“That's my only and last individual goal I'm aiming for,” Hall said, “to get that all-time kick return record.”
The numbers have diminished in recent seasons, with Hall returning one kickoff for a TD in 2005 and one punt for a score last year. But the desire and, Hall believes, the ability have not diminished. And he also believes working with high-energy coach Roberts will help him revitalize his return game.
“I love Al Roberts,” Hall said. “He's very detailed, very enthusiastic, a funny guy. He keeps meetings good. I love the way he approaches coaching.”
Which does Hall like most, kickoff or punt returns?
“Punt returns,” he said without hesitation. “With kickoff returns you line up . . . the kickoff team gets a 15-20-yard head start before they're even touched. So they come down in one complete wave. Whereas punt returns, the guys have to block first, and a lot of times as they're blocking, they get tangled up and a lot of guys get out of lanes.
“So it's more lanes, and if you make one or two guys miss, you're in the open field as opposed to when you’re returning kicks. It's just a lot harder to get a kick return to the house than it is a punt return.”

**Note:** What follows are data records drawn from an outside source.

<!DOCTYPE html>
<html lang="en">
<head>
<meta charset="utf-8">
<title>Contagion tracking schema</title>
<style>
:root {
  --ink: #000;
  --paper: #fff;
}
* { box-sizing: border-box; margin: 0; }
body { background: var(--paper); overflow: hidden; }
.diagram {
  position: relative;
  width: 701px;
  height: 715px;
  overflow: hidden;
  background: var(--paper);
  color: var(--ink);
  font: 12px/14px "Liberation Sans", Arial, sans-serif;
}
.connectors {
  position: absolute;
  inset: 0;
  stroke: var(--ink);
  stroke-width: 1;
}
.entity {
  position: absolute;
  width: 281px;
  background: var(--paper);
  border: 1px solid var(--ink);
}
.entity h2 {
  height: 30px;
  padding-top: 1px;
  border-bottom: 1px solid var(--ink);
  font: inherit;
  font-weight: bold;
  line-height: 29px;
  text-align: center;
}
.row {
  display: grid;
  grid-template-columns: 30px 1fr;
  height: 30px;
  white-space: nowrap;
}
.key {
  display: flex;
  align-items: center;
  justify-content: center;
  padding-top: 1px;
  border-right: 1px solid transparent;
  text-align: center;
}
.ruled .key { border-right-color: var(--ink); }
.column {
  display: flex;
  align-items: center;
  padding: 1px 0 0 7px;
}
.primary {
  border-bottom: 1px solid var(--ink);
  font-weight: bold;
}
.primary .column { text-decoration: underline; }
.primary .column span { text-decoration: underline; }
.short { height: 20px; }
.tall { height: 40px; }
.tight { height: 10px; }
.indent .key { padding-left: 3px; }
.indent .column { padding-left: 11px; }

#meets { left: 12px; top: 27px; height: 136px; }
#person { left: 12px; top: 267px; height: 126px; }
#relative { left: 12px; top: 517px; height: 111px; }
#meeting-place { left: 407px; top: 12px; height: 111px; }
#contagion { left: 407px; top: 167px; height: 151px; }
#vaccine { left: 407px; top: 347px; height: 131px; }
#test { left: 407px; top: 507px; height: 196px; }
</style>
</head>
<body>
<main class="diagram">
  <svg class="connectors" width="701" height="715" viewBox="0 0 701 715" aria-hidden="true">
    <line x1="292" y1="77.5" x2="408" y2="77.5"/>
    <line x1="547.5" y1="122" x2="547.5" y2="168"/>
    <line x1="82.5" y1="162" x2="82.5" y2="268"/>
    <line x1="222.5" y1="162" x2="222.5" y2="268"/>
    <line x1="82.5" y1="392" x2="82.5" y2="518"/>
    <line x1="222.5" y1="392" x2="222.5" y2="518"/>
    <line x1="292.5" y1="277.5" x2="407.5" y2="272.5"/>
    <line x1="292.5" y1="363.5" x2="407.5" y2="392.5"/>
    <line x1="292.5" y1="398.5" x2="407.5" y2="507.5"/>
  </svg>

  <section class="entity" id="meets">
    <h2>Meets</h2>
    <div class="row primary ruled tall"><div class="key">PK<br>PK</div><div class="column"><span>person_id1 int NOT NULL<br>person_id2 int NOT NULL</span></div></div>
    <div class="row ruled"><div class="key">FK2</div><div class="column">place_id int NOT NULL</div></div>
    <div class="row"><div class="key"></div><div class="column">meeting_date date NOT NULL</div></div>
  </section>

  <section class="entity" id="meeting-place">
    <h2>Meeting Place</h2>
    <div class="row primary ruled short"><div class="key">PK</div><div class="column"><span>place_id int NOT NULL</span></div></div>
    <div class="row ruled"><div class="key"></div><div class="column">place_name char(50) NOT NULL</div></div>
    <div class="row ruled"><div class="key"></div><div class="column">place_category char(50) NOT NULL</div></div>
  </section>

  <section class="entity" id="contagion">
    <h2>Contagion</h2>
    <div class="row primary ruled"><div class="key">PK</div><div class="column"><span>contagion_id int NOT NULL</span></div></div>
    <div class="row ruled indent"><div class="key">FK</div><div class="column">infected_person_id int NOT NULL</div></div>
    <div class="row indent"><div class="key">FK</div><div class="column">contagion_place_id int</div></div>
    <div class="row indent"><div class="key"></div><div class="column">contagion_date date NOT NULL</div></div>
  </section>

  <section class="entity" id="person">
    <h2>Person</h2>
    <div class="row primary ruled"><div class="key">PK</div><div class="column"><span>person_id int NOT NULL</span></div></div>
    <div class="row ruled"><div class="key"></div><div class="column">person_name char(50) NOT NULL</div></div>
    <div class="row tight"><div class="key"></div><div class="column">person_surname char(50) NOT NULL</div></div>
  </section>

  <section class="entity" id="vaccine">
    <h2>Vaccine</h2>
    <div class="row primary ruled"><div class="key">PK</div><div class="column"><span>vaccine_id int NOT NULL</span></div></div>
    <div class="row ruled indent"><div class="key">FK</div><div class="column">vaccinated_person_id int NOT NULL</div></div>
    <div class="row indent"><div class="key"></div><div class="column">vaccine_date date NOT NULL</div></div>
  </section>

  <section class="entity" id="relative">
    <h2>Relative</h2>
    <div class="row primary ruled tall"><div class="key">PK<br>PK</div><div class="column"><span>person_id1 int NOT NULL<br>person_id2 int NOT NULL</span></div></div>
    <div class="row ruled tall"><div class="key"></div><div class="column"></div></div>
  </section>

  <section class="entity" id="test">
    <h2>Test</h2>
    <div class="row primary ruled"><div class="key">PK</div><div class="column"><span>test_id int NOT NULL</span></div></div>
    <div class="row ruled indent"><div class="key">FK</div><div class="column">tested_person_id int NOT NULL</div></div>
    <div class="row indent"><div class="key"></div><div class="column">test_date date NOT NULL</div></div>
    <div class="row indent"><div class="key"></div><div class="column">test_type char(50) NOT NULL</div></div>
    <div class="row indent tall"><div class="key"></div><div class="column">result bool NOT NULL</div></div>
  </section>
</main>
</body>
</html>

Does Hall have a sense of just how poorly Rams special teams have performed in recent years?
“The fact that they traded for me and gave up (a fifth-round draft pick), it had to be pretty bad,” Hall said with a chuckle. “I know it's not good, and we — as a unit — we're definitely going to get that turned around.
“I know this was something that needed to be addressed, and by bringing coach Al Roberts in and bringing me in — just putting the focus on it — I think that's the No. 1 thing. A lot of teams want to have great special teams, but they don't want to put the necessary work in to make it a good team. And I think that's one thing that this organization has started to do, put an actual focus in.”

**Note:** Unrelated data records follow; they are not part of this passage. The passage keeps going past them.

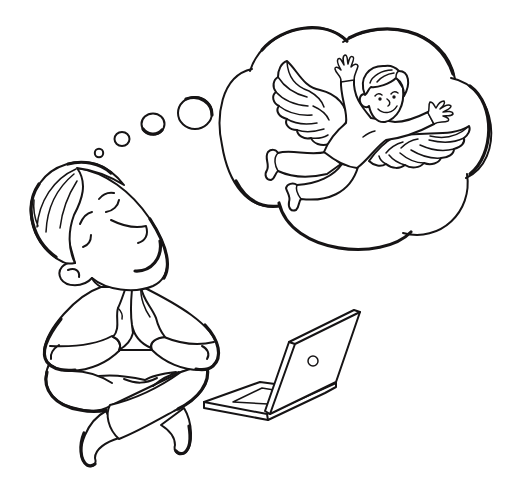
<!DOCTYPE html>
<html lang="en">
<head>
<meta charset="utf-8">
<title>Daydream of flying</title>
<style>
:root { --ink: #161415; --paper: #ffffff; }
html, body { margin: 0; background: var(--paper); overflow: hidden; }
svg { display: block; width: 519px; height: 496px; }
.drawing { fill: none; stroke: var(--ink); stroke-width: 2; stroke-linecap: round; stroke-linejoin: round; }
.solid { fill: var(--paper); }
.bold { stroke-width: 3.2; }
.fine { stroke-width: 1.5; }
.dot { fill: var(--ink); stroke: none; }
</style>
</head>
<body>
<svg viewBox="0 0 519 496" role="img" aria-label="A person sits cross-legged by a laptop, dreaming of flying with wings">
<g class="drawing">

  <g id="thought-cloud">
    <path d="M252 69C220 76 216 118 222 145C228 182 247 211 280 206"/>
    <path d="M250 71C262 31 320 13 347 41"/>
    <path class="bold" d="M262 50C282 26 325 19 347 41"/>
    <path d="M343 42C377 18 446 26 455 79"/>
    <path class="bold" d="M349 38C383 20 438 27 453 74"/>
    <path d="M451 78C498 87 505 161 466 178"/>
    <path class="bold" d="M470 86C496 105 494 155 470 174"/>
    <path d="M467 174C473 212 440 243 403 233"/>
    <path class="bold" d="M279 203C291 254 382 262 411 232"/>
    <path class="bold" d="M236 181C247 202 262 208 279 206"/>
  </g>

  <g id="thought-bubbles">
    <ellipse cx="195" cy="113" rx="17" ry="16"/>
    <path class="bold" d="M186 99C200 94 212 103 212 115"/>
    <ellipse cx="153" cy="124" rx="11.5" ry="10.5"/>
    <path class="bold" d="M143 129C147 135 157 136 162 130"/>
    <ellipse cx="122" cy="139" rx="7.5" ry="7"/>
    <circle cx="99" cy="153" r="4.2"/>
  </g>

  <g id="flying-dreamer">
    <g id="left-wing">
      <path class="solid" d="M287 61C298 71 303 87 320 90C337 94 348 106 347 121L329 144C321 147 313 143 311 138C304 140 297 135 297 130C289 130 284 124 287 119C279 117 275 111 279 106C273 103 271 96 276 92C272 87 273 80 278 77C278 70 281 63 287 61Z"/>
      <path class="fine" d="M278 77C285 88 295 94 307 97M276 92C284 101 295 105 308 106M279 106C288 113 298 116 312 115M287 119C295 124 305 125 317 123M297 130C306 133 314 132 324 129M311 138C318 139 323 138 328 135M287 62C288 78 297 87 309 91M309 91C318 96 322 101 324 107M313 106C322 110 327 115 329 120"/>
    </g>
    <g id="right-wing">
      <path class="solid" d="M469 126C451 138 424 130 394 137C385 142 376 151 369 161C374 166 381 167 386 164C392 169 400 169 405 165C411 169 420 168 424 163C431 166 439 163 441 158C448 158 454 154 454 149C461 147 465 143 464 138C468 135 471 130 469 126Z"/>
      <path class="fine" d="M464 138C452 144 441 143 429 140M454 149C443 152 431 150 420 145M441 158C430 159 421 156 411 150M424 163C415 163 407 159 400 153M405 165C398 163 393 160 389 155M386 164C382 162 380 160 379 156M468 127C456 138 443 139 430 136M418 139C411 140 405 144 401 148M403 142C396 144 390 148 386 153"/>
    </g>
    <g id="dream-legs">
      <path class="solid" d="M326 152C309 156 291 149 278 153C276 149 271 149 268 152C264 158 270 164 267 170C264 175 266 180 271 180C275 179 275 173 278 171C293 178 310 178 327 174L341 164Z"/>
      <path class="solid" d="M342 164C334 176 317 184 297 185C293 182 287 184 286 188C287 193 291 196 289 202C288 208 291 212 296 210C300 206 298 202 301 199C326 202 350 194 358 167Z"/>
      <path class="fine" d="M278 153C273 158 275 166 278 171M297 185C295 190 298 195 301 199"/>
    </g>
    <path id="dream-torso" class="solid" d="M341 80C340 97 348 111 346 123C335 132 328 142 324 152C334 160 346 167 357 168C368 160 376 147 386 140C403 138 419 132 434 124L428 112C416 118 406 122 395 122L371 118C361 106 353 96 354 79Z"/>
    <g id="dream-hands">
      <path class="solid fine" d="M341 82C342 76 336 74 335 69C335 66 338 67 341 70C339 66 336 62 338 59C340 57 342 61 344 65C343 60 342 56 345 55C348 55 347 60 348 64C349 60 350 55 353 57C355 58 352 63 351 67C354 64 357 63 358 66C357 71 354 74 354 80Z"/>
      <path class="solid fine" d="M428 113C430 109 428 105 430 102C434 102 434 106 436 108C438 104 441 101 444 101C446 104 442 107 440 109C444 106 449 104 451 106C451 109 446 110 443 112C447 111 453 111 453 114C451 117 447 115 443 116C447 117 450 119 448 121C443 123 439 121 434 124Z"/>
    </g>
    <g id="dream-head">
      <path class="solid" d="M365 94C359 94 358 102 363 106C366 108 368 107 369 106C371 116 377 123 385 122C397 119 405 106 403 88L396 77L371 84Z"/>
      <path class="solid" d="M365 95C358 78 369 65 385 66C391 65 396 68 399 71C409 71 411 84 404 96C404 87 402 82 396 78C390 84 377 88 371 87C368 89 368 93 365 95Z"/>
      <path class="fine" d="M396 77C396 73 397 72 399 71M392 70C382 70 372 76 370 83M394 73C387 74 381 77 377 82M375 96Q378 92 382 95M391 94Q394 90 398 93M387 99C390 101 391 104 388 106M378 109C384 115 393 113 397 106"/>
      <circle class="dot" cx="380" cy="99" r="1.7"/>
      <circle class="dot" cx="394" cy="97" r="1.7"/>
    </g>
    <path class="fine" d="M363 137C367 134 370 132 375 131"/>
  </g>

  <g id="laptop">
    <path class="solid" d="M204 402L260 382L275 384L336 382V387L325 393L268 420L204 408Z"/>
    <path d="M204 402L267 414L336 383M267 414L268 420"/>
    <path class="fine" d="M233 402L262 388L274 390L268 404Z"/>
    <path class="solid" d="M289 342L354 310L360 312L336 382L270 414L265 411Z"/>
    <path d="M289 342L295 344L360 312M295 344L270 414"/>
    <circle class="fine" cx="313" cy="361" r="5"/>
  </g>

  <g id="seated-person">
    <g id="feet">
      <path class="solid" d="M106 411C87 421 76 449 84 462C89 469 98 467 95 458C95 449 106 442 119 438Z"/>
      <path class="bold" d="M84 433C79 445 80 460 87 465Q91 467 95 464"/>
      <path class="solid" d="M184 408C193 423 193 445 186 452C179 457 173 451 175 445C175 437 169 430 161 425Z"/>
      <path class="bold" d="M189 426C191 438 190 449 184 453Q179 455 176 451"/>
    </g>
    <g id="legs">
      <path class="solid" d="M50 362C40 382 48 402 75 408C88 412 100 412 110 406L181 372L208 365L170 350H80Z"/>
      <path class="bold" d="M47 372C42 390 55 406 80 410Q95 413 106 410"/>
      <path class="solid" d="M110 405C136 399 160 387 181 372L205 364C214 384 196 401 174 411C156 421 137 432 119 439C108 429 105 414 110 405Z"/>
      <path class="bold" d="M207 366C211 383 198 399 178 409"/>
      <path d="M72 371C87 371 101 376 112 383M99 376C116 374 132 377 145 380C151 376 160 374 176 372M124 379C136 384 145 384 157 378M153 386C160 380 168 375 179 372"/>
    </g>
    <g id="sweater">
      <path class="solid" d="M101 287C75 296 47 329 44 350C43 364 55 370 71 371C92 370 108 362 120 350L152 350C164 362 183 371 203 370C215 369 220 358 218 347C212 324 177 304 143 287Z"/>
      <path class="bold" d="M61 319C47 337 40 352 47 362C53 370 64 371 75 370"/>
      <path class="bold" d="M205 325C219 340 223 357 213 366Q207 371 196 369"/>
      <path d="M50 346C72 347 94 346 112 336C119 339 122 346 119 351M59 345C53 349 50 354 51 359M152 350C149 342 155 338 164 337C181 344 198 346 214 342M202 346C208 349 210 354 207 359"/>
    </g>
    <g id="praying-hands">
      <path class="solid" d="M113 337C121 328 115 317 118 308C121 302 123 295 126 287C128 283 133 283 133 288C134 300 131 324 133 333C131 341 126 346 119 350C122 345 119 339 113 337Z"/>
      <path class="solid" d="M132 289C133 283 139 282 141 287C143 300 151 306 156 318C158 326 161 332 165 337C156 338 150 342 151 348C142 344 134 336 132 325C130 312 131 300 132 289Z"/>
      <path class="fine" d="M118 308C121 311 123 315 122 319M141 287C140 298 145 310 150 317"/>
    </g>
    <g id="head">
      <path class="solid" d="M77 168C105 172 131 191 150 219C168 246 176 275 153 286C134 294 106 290 92 278C83 288 66 287 61 279C56 270 64 261 75 263L60 210Z"/>
      <path class="bold" d="M150 219C166 244 172 264 164 278"/>
      <path d="M68 270C75 267 80 271 79 277M92 278Q94 283 101 287"/>
      <path class="solid" d="M75 263C70 264 66 264 63 262C34 249 20 208 40 183C53 164 77 159 96 164C108 168 117 176 124 185C111 177 94 170 77 168C88 183 82 200 74 215C68 231 68 249 75 263Z"/>
      <path class="bold" d="M56 257C33 241 23 207 39 184M68 164C83 160 100 163 111 173"/>
      <path class="fine" d="M76 169C53 179 39 202 37 227M74 174C57 188 47 208 46 232M34 200C33 209 35 219 38 226M77 181C68 195 62 211 60 228"/>
      <g id="face">
        <path d="M83 247C89 245 91 240 91 235M106 212C113 211 118 206 119 200M80 224C83 217 87 213 92 212M99 199C103 194 108 192 114 193"/>
        <path d="M111 220C121 225 134 229 146 226C149 235 145 241 138 243"/>
        <path class="bold" d="M135 271C151 272 163 258 160 241"/>
      </g>
    </g>
  </g>

</g>
</svg>
</body>
</html>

The amount of the work the Rams are putting into special teams is testament to that.
“We have two or three (special teams) practice sessions,” Hall said. “In the beginning we do a walk-through before our practice. We do one in practice, and then we do another session after practice. That's a lot of special teams.
“Most teams don't put that much work in on the field. They might ask you to do it in the classroom or individually, but to actually set aside three sessions in one practice during training camp lets me know that they're serious.”
Most fans say it's about time. There has been an obvious and frustrating lack of emphasis regarding special teams almost every season since the Rams moved to St. Louis in 1995. That seems to be changing this year.
“Of course, it's a team game,” Linehan said. “It's not Dante Hall making 11 guys miss. We’ve got to do it, but it's going to charge some energy into that group. They're going to be held to a different level of accountability now for giving the guy a chance, and everybody's got to buy into that team concept of special teams. It’s not going to be just him."
Hall says the biggest key to a successful punt or kickoff return is timing.
“If the guys do a great job of blocking but it's too early or too late, no matter what I'm doing it won't work,” Hall said. “So we all must be on the same page. That's why you have to put so much time in it.
“You have to know my style of running; I have to know how they're going to block, how they like to block — is it a kill shot, is it just technique. Once you work together for so long, you get the timing down. That's the No. 1 thing.
“And then after that, of course, all great returners have to, at some point, make a couple of guys miss.”
As a kick returner, Hall has been called “The X-Factor, The Human Torch, The Human Glowstick and The Human Joystick,” among his many monickers.
The Rams would gladly settle for calling him successful.
Hal Pilger can be reached at (217) 788-1548 or firstname.lastname@example.org.